#### WHAT YOU HAVE TO DO:
If a line in the records below contains the word "return", copy it.

#### ENTRIES SHOWN:
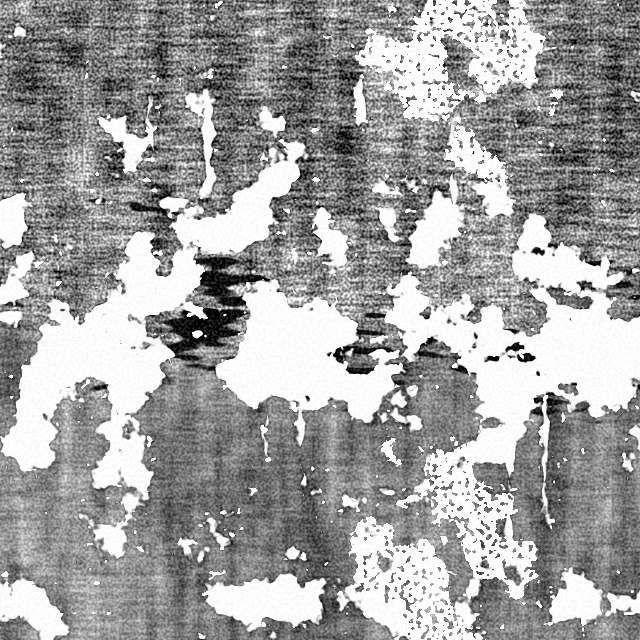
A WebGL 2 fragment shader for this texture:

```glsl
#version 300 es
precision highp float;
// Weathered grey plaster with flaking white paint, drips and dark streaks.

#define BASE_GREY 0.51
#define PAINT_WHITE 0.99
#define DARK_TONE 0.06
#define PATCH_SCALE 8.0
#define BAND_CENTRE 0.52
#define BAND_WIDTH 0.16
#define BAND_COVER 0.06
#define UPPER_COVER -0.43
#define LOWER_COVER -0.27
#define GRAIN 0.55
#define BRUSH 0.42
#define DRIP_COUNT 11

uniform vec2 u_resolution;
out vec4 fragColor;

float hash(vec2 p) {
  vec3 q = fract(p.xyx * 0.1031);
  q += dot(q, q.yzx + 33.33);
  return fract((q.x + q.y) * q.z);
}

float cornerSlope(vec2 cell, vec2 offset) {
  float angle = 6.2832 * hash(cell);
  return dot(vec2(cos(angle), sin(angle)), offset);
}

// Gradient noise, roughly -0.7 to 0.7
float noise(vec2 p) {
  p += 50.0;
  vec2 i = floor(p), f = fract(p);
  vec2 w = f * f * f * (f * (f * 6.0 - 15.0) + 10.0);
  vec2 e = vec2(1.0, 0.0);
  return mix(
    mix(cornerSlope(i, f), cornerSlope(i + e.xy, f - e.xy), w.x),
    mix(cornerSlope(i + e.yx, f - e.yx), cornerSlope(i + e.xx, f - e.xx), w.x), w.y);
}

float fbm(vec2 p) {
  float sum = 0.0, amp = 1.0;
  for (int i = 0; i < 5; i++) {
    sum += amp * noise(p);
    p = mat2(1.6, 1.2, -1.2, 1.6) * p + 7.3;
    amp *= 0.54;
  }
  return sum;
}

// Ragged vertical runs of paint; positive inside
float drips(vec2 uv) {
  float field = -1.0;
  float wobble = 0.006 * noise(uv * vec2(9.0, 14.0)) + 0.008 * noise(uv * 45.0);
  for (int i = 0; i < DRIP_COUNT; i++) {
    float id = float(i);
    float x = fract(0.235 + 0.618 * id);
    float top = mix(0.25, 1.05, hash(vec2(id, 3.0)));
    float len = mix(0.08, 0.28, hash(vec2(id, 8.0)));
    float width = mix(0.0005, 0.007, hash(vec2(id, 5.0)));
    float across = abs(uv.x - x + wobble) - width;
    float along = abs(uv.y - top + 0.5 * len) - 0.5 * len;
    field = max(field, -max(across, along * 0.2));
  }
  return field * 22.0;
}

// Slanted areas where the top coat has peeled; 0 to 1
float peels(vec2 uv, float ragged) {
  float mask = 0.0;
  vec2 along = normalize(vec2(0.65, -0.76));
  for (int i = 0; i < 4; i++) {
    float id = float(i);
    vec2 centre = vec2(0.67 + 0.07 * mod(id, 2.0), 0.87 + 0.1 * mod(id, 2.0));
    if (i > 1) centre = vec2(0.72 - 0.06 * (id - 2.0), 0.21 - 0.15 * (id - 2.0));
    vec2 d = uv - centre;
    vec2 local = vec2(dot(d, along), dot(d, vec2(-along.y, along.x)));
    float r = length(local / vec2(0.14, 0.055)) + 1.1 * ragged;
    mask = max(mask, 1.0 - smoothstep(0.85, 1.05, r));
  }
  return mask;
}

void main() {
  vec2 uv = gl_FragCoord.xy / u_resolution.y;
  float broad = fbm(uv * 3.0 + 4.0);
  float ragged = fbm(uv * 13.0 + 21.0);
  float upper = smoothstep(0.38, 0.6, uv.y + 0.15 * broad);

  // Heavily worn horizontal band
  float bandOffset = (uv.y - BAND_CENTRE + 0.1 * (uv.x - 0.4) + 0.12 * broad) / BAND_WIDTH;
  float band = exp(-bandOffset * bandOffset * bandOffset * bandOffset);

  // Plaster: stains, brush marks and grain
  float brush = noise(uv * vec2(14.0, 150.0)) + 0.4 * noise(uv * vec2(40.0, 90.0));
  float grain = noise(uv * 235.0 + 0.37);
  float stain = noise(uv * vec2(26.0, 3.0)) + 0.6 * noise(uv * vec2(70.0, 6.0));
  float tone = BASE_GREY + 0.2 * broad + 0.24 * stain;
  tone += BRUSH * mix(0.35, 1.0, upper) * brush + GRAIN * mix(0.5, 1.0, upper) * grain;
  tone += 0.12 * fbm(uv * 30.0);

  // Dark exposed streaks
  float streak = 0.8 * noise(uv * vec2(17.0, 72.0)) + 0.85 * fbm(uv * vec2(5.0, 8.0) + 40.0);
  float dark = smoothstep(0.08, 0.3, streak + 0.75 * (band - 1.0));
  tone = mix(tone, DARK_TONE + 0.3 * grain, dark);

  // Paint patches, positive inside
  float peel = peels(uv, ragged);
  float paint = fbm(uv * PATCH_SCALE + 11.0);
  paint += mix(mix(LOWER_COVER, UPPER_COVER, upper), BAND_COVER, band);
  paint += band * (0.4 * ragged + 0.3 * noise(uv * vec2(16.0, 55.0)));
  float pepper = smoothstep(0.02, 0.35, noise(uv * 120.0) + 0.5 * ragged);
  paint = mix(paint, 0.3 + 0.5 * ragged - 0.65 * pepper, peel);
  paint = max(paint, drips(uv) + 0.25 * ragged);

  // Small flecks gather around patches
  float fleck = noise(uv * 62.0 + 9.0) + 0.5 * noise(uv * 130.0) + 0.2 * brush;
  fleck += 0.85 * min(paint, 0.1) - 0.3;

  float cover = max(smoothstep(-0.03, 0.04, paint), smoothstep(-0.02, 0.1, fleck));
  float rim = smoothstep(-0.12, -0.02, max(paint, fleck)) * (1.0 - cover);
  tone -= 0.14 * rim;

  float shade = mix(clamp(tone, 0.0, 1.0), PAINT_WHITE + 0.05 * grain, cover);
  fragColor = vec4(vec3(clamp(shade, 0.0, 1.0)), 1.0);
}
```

#### RESPONSE BOX:
  return fract((q.x + q.y) * q.z);
  return dot(vec2(cos(angle), sin(angle)), offset);
  return mix(
  return sum;
  return field * 22.0;
  return mask;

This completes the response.